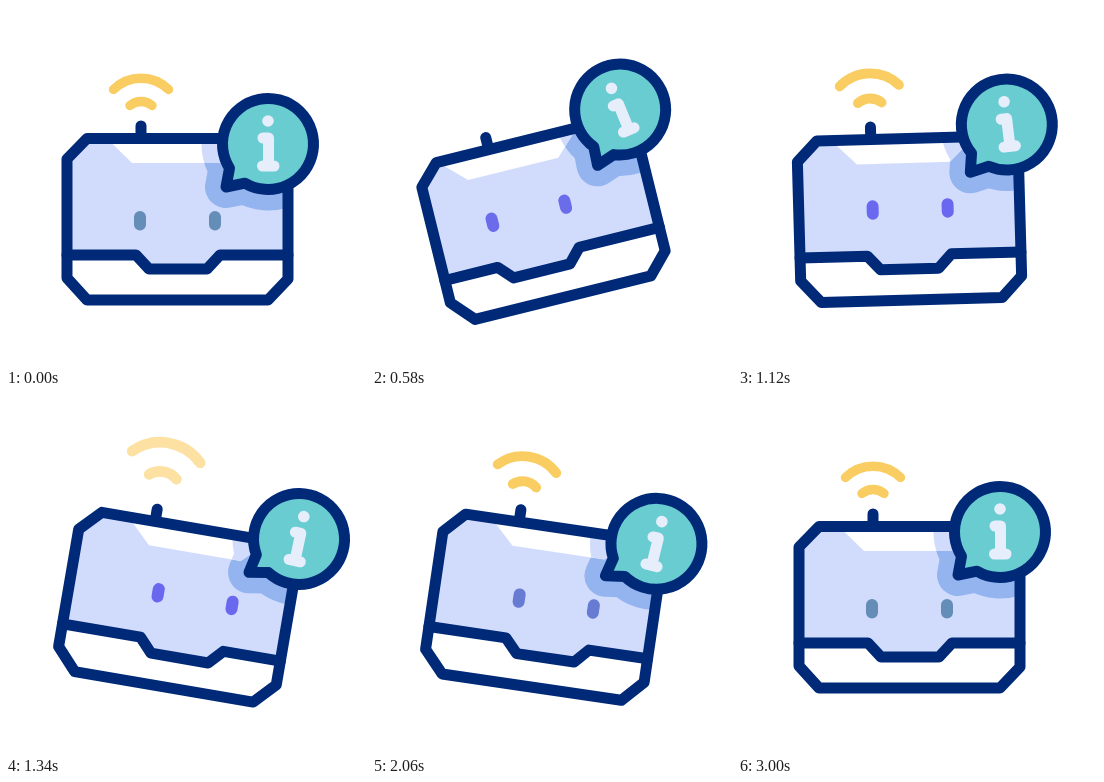
An HTML page for the animation above (3.02 s loop, 360 by 360 pixels).

```html
<!DOCTYPE html>
<html lang="en">
<head>
<meta charset="utf-8">
<title>Info robot</title>
<style>
  html, body { margin: 0; width: 100%; height: 100%; overflow: hidden; background: #fff; }
  svg { display: block; width: 100vw; height: 100vh; }
  .line { fill: none; stroke: #002a78; stroke-width: 11; stroke-linecap: round; stroke-linejoin: round; }
  .glow { stroke-width: 42; stroke-linejoin: round; }
  .dark { fill: #94b4f0; stroke: #94b4f0; }
  .pale { fill: #d1dcfd; stroke: #d1dcfd; }
  #waves { fill: none; stroke: #facd62; stroke-width: 9.5; stroke-linecap: round; }
  #mark { fill: none; stroke: #e6eefc; stroke-width: 11; stroke-linecap: round; stroke-linejoin: round; }
</style>
</head>
<body>
<svg viewBox="0 0 360 360">
  <defs>
    <path id="shell" d="M81 132.5H262L282 153V273L262 294H81L61 272V153Z"/>
    <path id="balloon" d="M-38.5 24.2L-42 43L-23 39.2A45.5 45.5 0 1 0 -38.5 24.2Z"/>
    <path id="shine" d="M101 132.5L126 157H219L244 132.5Z"/>
    <clipPath id="inShell"><use href="#shell"/></clipPath>
    <clipPath id="inShine"><use href="#shine"/></clipPath>
  </defs>

  <g id="robot">
    <g id="waves">
      <path d="M107.5 83.5A39 39 0 0 1 162.5 83.5"/>
      <path d="M124 99.5A17 17 0 0 1 146 99.5"/>
    </g>
    <path class="line" d="M135 120V132"/>
    <use href="#shell" fill="#d1dcfd"/>
    <g clip-path="url(#inShell)">
      <g class="shade"><use href="#balloon" class="glow dark"/></g>
      <use href="#shine" id="gloss" fill="#fff"/>
      <g clip-path="url(#inShine)">
        <g class="shade"><use href="#balloon" class="glow pale"/></g>
      </g>
      <path id="jaw" fill="#fff"/>
    </g>
    <g id="eyes">
      <rect x="128" y="205" width="12" height="19.5" rx="6"/>
      <rect x="203" y="205" width="12" height="19.5" rx="6"/>
    </g>
    <path id="mouth" class="line"/>
    <use href="#shell" class="line"/>
  </g>

  <g id="bubble">
    <use href="#balloon" class="line" style="fill:#68ccd1"/>
    <circle cy="-23" r="5.8" fill="#e6eefc"/>
    <path id="mark" d="M-5 -6H.5V22M-5.5 22H6"/>
  </g>
</svg>

<script>
const LOOP = 3020;
const CENTER = [171.5, 213];
const times = [0, 320, 600, 800, 900, 1340, 1820, 2300, 2460];
const tracks = {
  turn:  [0, -7.3, -14, -14.3, -13.2, 9.7, 14.4, 1.1, 0],
  tilt:  [0, -17, -22.5, -24.5, -23.5, 12, 25.2, 1, 0],
  x:     [262, 252, 248, 246.5, 247, 293, 302.5, 264, 262],
  y:     [138, 113, 103, 96.5, 97, 145, 163, 137, 138],
  shine: [0, -15, -18.5, -19, -18, 7, 12, 0, 0],
  eyeX:  [0, -7, -13, -13.5, -13, 16, 22, 1, 0],
  eyeY:  [0, -6, -11, -11.5, -11, -12.5, -12.5, -0.7, 0],
  tint:  [0, 0.3, 0.9, 1, 1, 1, 1, 0, 0]
};
const $ = id => document.getElementById(id);
const shades = document.querySelectorAll('.shade');
const clamp = v => Math.min(1, Math.max(0, v));
const smooth = (a, b, t) => { const s = clamp((t - a) / (b - a)); return s * s * (3 - 2 * s); };
const place = (el, value) => el.setAttribute('transform', value);

// Monotone cubic through the keys, at rest at both ends
function sample(values, t) {
  const last = times.length - 1;
  if (t >= times[last]) return values[last];
  const chord = k => (values[k + 1] - values[k]) / (times[k + 1] - times[k]);
  const slope = k => {
    if (k === 0 || k === last) return 0;
    const a = chord(k - 1), b = chord(k);
    return a * b > 0 ? 2 * a * b / (a + b) : 0;
  };
  let i = 0;
  while (t >= times[i + 1]) i++;
  const h = times[i + 1] - times[i], s = (t - times[i]) / h;
  const ease = s * s * (3 - 2 * s);
  return values[i] + (values[i + 1] - values[i]) * ease
    + h * s * (1 - s) * ((1 - s) * slope(i) - s * slope(i + 1));
}

// The signal grows and fades three times, then fades back in
function signal(t) {
  if (t >= 2460) return { scale: 1, alpha: smooth(2720, 3000, t) };
  const start = t < 760 ? 0 : t < 1700 ? 940 : 1880;
  const s = (t - start) / 580;
  const shown = start ? smooth(start - 40, start + 130, t) : 1;
  return { scale: 1 + 0.33 * smooth(0, 1, s), alpha: shown * (1 - clamp((s - 0.55) / 0.34)) };
}

function draw(t) {
  const p = {};
  for (const name in tracks) p[name] = sample(tracks[name], t);
  const pivot = CENTER.join(' ');
  const bubble = `translate(${p.x} ${p.y}) rotate(${p.tilt})`;

  place($('robot'), `rotate(${p.turn} ${pivot})`);
  place($('bubble'), bubble);
  shades.forEach(el => place(el, `rotate(${-p.turn} ${pivot}) ${bubble}`));
  place($('shine'), `translate(${p.shine} 0)`);
  place($('eyes'), `translate(${p.eyeX} ${p.eyeY})`);

  const mix = (a, b) => Math.round(a + (b - a) * p.tint);
  $('eyes').setAttribute('fill', `rgb(${mix(100, 107)},${mix(141, 104)},${mix(183, 240)})`);

  const n = p.turn * 1.05;
  const lip = `M61 249H${130 + n}L${143 + n} 263H${201 + n}L${214 + n} 249H282`;
  $('mouth').setAttribute('d', lip);
  $('jaw').setAttribute('d', lip + 'V300H61Z');

  const { scale, alpha } = signal(t);
  place($('waves'), `translate(135 148) scale(${scale}) translate(-135 -148)`);
  $('waves').setAttribute('stroke-width', 9.5);
  $('waves').style.strokeWidth = 9.5 / Math.sqrt(scale);
  $('waves').setAttribute('opacity', alpha);
}

function frame() {
  draw(performance.now() % LOOP);
  requestAnimationFrame(frame);
}
frame();
</script>
</body>
</html>
```
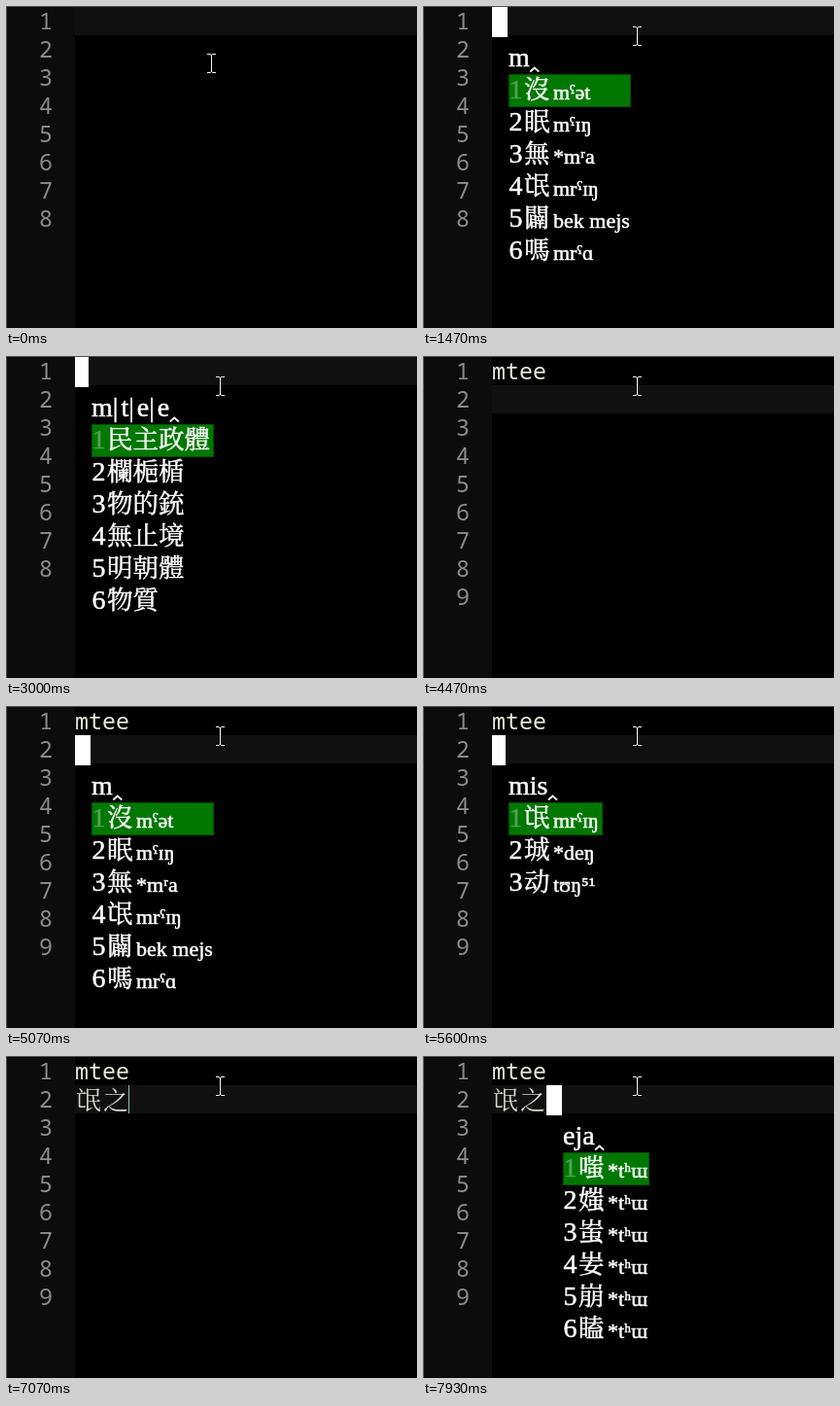
An HTML page for the animation above (8 s loop, 423 by 331 pixels).

```html
<!DOCTYPE html>
<html lang="zh-Hant">
<head>
<meta charset="utf-8">
<title>Input method</title>
<style>
  html, body { margin: 0; width: 100%; height: 100%; overflow: hidden; background: #000; }
  svg { display: block; width: 423px; height: 331px; }
  rect { shape-rendering: crispEdges; }
  text { white-space: pre; }
  .num, .code { font: 23.3px "Noto Sans Mono", "DejaVu Sans Mono", monospace; }
  .num { fill: #8c8c8c; text-anchor: end; }
  .code { fill: #ebe6d6; }
  .typed { font: 300 26px "Noto Serif CJK TC", "Noto Sans CJK TC", "Noto Sans CJK SC", serif; fill: #ddd8cb; }
  .popup { font-family: "Liberation Serif", "Noto Serif", "DejaVu Sans", serif; }
  .popup text { fill: #fff; stroke: #fff; stroke-width: 0.5; }
  .popup .chosen { fill: #50a050; stroke: #50a050; }
  .keys, .index { font-size: 28px; }
  .keys .bar { letter-spacing: 3px; }
  .han { font: 26.5px "Noto Serif CJK TC", "Noto Sans CJK TC", "Noto Sans CJK SC", "Noto Sans CJK JP", serif; }
  .gloss { font-size: 22px; }
</style>
</head>
<body>
<svg id="stage" viewBox="0 0 423 331"></svg>
<script>
const LOOP = 8000;
const LINE = 29;
const ROW = 33;
const HAN = 26.5;
const stage = document.getElementById("stage");

function add(parent, tag, attrs, content) {
  const node = document.createElementNS("http://www.w3.org/2000/svg", tag);
  for (const key in attrs) node.setAttribute(key, attrs[key]);
  if (content !== undefined) node.textContent = content;
  parent.appendChild(node);
  return node;
}
const box = (x, y, width, height, fill, parent = stage) =>
  add(parent, "rect", { x, y, width, height, fill });
const label = (parent, cls, x, y, content) => add(parent, "text", { class: cls, x, y }, content);
const show = (node, on) => node.setAttribute("visibility", on ? "visible" : "hidden");
const place = (node, x, y) => node.setAttribute("transform", `translate(${x} ${y})`);

// Editor
box(0, 0, 423, 331, "#000");
box(0, 0, 71, 331, "#0c0c0c");
const currentLine = box(71, 1, 352, LINE, "#101010");
box(0, 0, 423, 1, "#505050");
box(0, 0, 1, 331, "#505050");
let lastNumber;
for (let n = 1; n <= 9; n++) lastNumber = label(stage, "num", 48, 24 + (n - 1) * LINE, n);

const lineOne = label(stage, "code", 71, 24, "mtee");
const charOne = label(stage, "typed", 72, 54.5, "氓");
const charTwo = label(stage, "typed", 100, 54.5, "之");
const caret = box(0, 0, 1, LINE, "#8cc4ae");
const block = box(0, 0, 14, 31, "#fff");
const tail = box(14, 0, 2, 31, "#fff");

// Candidate popups: a space splits the characters from their reading
const rowsM = ["沒 mˤət", "眠 mˤɪŋ", "無 *mʳa", "氓 mrˤɪŋ", "闢 bek mejs", "嗎 mrˤɑ"];
const rowsT = ["之 *tə", "的 tek", "體 *rˤijʔ", "他 l̥ˤaj", "動 doŋ tsˤraŋ", "同 lˤoŋ"];
const sessions = [
  { x: 71, y: 1, end: 3330, steps: [
    [1470, "m", 126, rowsM],
    [1600, "m|t", 106, ["明天", "沒 mˤət", "民 mrˤats", "無他", "馬蹄", "門徒"]],
    [1930, "m|t|e", 99, ["民主制", "明天的", "馬蹄鐵", "無題", "名堂", "門徒"]],
    [2130, "m|t|e|e", 126, ["民主政體", "欄梔楯", "物的銃", "無止境", "明朝體", "物質"]]
  ] },
  { x: 71, y: 30, end: 5800, steps: [
    [5070, "m", 126, rowsM],
    [5200, "mi", 97, ["眠 mˤɪŋ", "氓 mrˤɪŋ", "民 *miŋ", "蜜 *mit", "名 meŋ", "面 mens"]],
    [5330, "mis", 97, ["氓 mrˤɪŋ", "珹 *deŋ", "动 tʊŋ⁵¹"]]
  ] },
  { x: 99, y: 30, end: 7070, steps: [
    [6530, "t", 156, rowsT],
    [6600, "ts", 134, ["子 *tsəʔ", "之 *tə", "從 dzoŋ", "祭 tsˤets", "作 tsˤak", "早 tsˤuʔ"]],
    [6670, "tsi", 134, ["之 *tə", "止 *təʔ", "志 təs tsrəʔ", "芝 *tə", "址 *təʔ", "沚 *təʔ"]]
  ] },
  { x: 127, y: 30, end: LOOP, steps: [
    [7800, "e", 105, ["兒 *ŋe", "一 *ʔit", "嗤 *tʰɯ", "爾 neʔ", "而 *nə", "耳 nəʔ"]],
    [7870, "ej", 105, ["嗤 *tʰɯ", "兒 *ŋe", "媸 *tʰɯ", "鷖 ʔˤij", "蚩 *tʰɯ", "翳 ʔˤijs"]],
    [7930, "eja", 89, ["嗤 *tʰɯ", "媸 *tʰɯ", "蚩 *tʰɯ", "妛 *tʰɯ", "崩 *tʰɯ", "瞌 *tʰɯ"]]
  ] }
];

function makePopup(x, y, keys, width, rows) {
  const popup = add(stage, "g", { class: "popup" });
  place(popup, x + 17, y);
  const line = label(popup, "keys", 0, 61);
  for (const part of keys.split(/(\|)/)) {
    add(line, "tspan", { class: part === "|" ? "bar" : "key" }, part);
  }
  const end = line.getComputedTextLength() + 0.5;
  add(popup, "path", {
    d: `M${end} 66.5l4.5-4 4.5 4`, fill: "none", stroke: "#fff", "stroke-width": 1.8
  });
  box(0, 69, width, 34, "#005000", popup);
  box(1, 70, width - 2, 32, "#007800", popup);
  rows.forEach((row, i) => {
    const base = 94 + i * ROW;
    const [han, ...gloss] = row.split(" ");
    label(popup, i ? "index" : "index chosen", 0.5, base, i + 1);
    label(popup, "han", 16, base, han);
    if (gloss.length) label(popup, "gloss", 19.5 + HAN * han.length, base + 1, gloss.join(" "));
  });
  return popup;
}

const popups = [];
for (const s of sessions) {
  s.start = s.steps[0][0];
  s.steps.forEach(([from, keys, width, rows], i) => {
    const to = i + 1 < s.steps.length ? s.steps[i + 1][0] : s.end;
    popups.push({ from, to, node: makePopup(s.x, s.y, keys, width, rows) });
  });
}

// Mouse pointer
const pointer = add(stage, "g", {});
const beam = "M-4 -9.5H-1L.5 -8.5 2 -9.5H5M-4 9.5H-1L.5 8.5 2 9.5H5M.5 -9V9";
add(pointer, "path", { d: beam, fill: "none", stroke: "#000", "stroke-width": 3 });
add(pointer, "path", { d: beam, fill: "none", stroke: "#fff", "stroke-width": 1 });

const moves = [[0, 0], [70, 0.2], [130, 0.5], [200, 0.8], [270, 1]];
const carets = [
  [400, 1000, 71, 1], [3330, 3870, 126, 1], [3870, 4470, 71, 30],
  [5870, 6470, 98, 30], [7070, 7600, 126, 30]
];
const tailOff = [[1930, 2470], [3000, 3330], [5600, 5800]];

function draw(t) {
  const within = ([from, to]) => t >= from && t < to;

  currentLine.setAttribute("y", t < 3870 ? 1 : 30);
  show(lastNumber, t >= 3870);
  show(lineOne, t >= 3330);
  show(charOne, t >= 5870);
  show(charTwo, t >= 7070);

  const thin = carets.find(within);
  show(caret, thin);
  if (thin) place(caret, thin[2], thin[3]);

  const session = sessions.find(s => within([s.start, s.end]));
  for (const part of [block, tail]) {
    show(part, session);
    if (session) place(part, session.x, session.y);
  }
  tail.setAttribute("fill", tailOff.some(within) ? "#000" : "#fff");
  for (const p of popups) show(p.node, within([p.from, p.to]));

  const k = moves.filter(m => t >= m[0]).pop()[1];
  place(pointer, Math.round(211 + 9 * k), Math.round(59 - 28 * k));
}

const began = performance.now();
function tick() {
  draw((performance.now() - began) % LOOP);
  requestAnimationFrame(tick);
}
draw(0);
requestAnimationFrame(tick);
</script>
</body>
</html>
```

■ ■ ■

## WORK TO BE COMPLETED
Every line above with the word "setAttribute" belongs in the answer, copied as written.

## FINAL ANSWER
const place = (el, value) => el.setAttribute('transform', value);
  $('eyes').setAttribute('fill', `rgb(${mix(100, 107)},${mix(141, 104)},${mix(183, 240)})`);
  $('mouth').setAttribute('d', lip);
  $('jaw').setAttribute('d', lip + 'V300H61Z');
  $('waves').setAttribute('stroke-width', 9.5);
  $('waves').setAttribute('opacity', alpha);
  for (const key in attrs) node.setAttribute(key, attrs[key]);
const show = (node, on) => node.setAttribute("visibility", on ? "visible" : "hidden");
const place = (node, x, y) => node.setAttribute("transform", `translate(${x} ${y})`);
  currentLine.setAttribute("y", t < 3870 ? 1 : 30);
  tail.setAttribute("fill", tailOff.some(within) ? "#000" : "#fff");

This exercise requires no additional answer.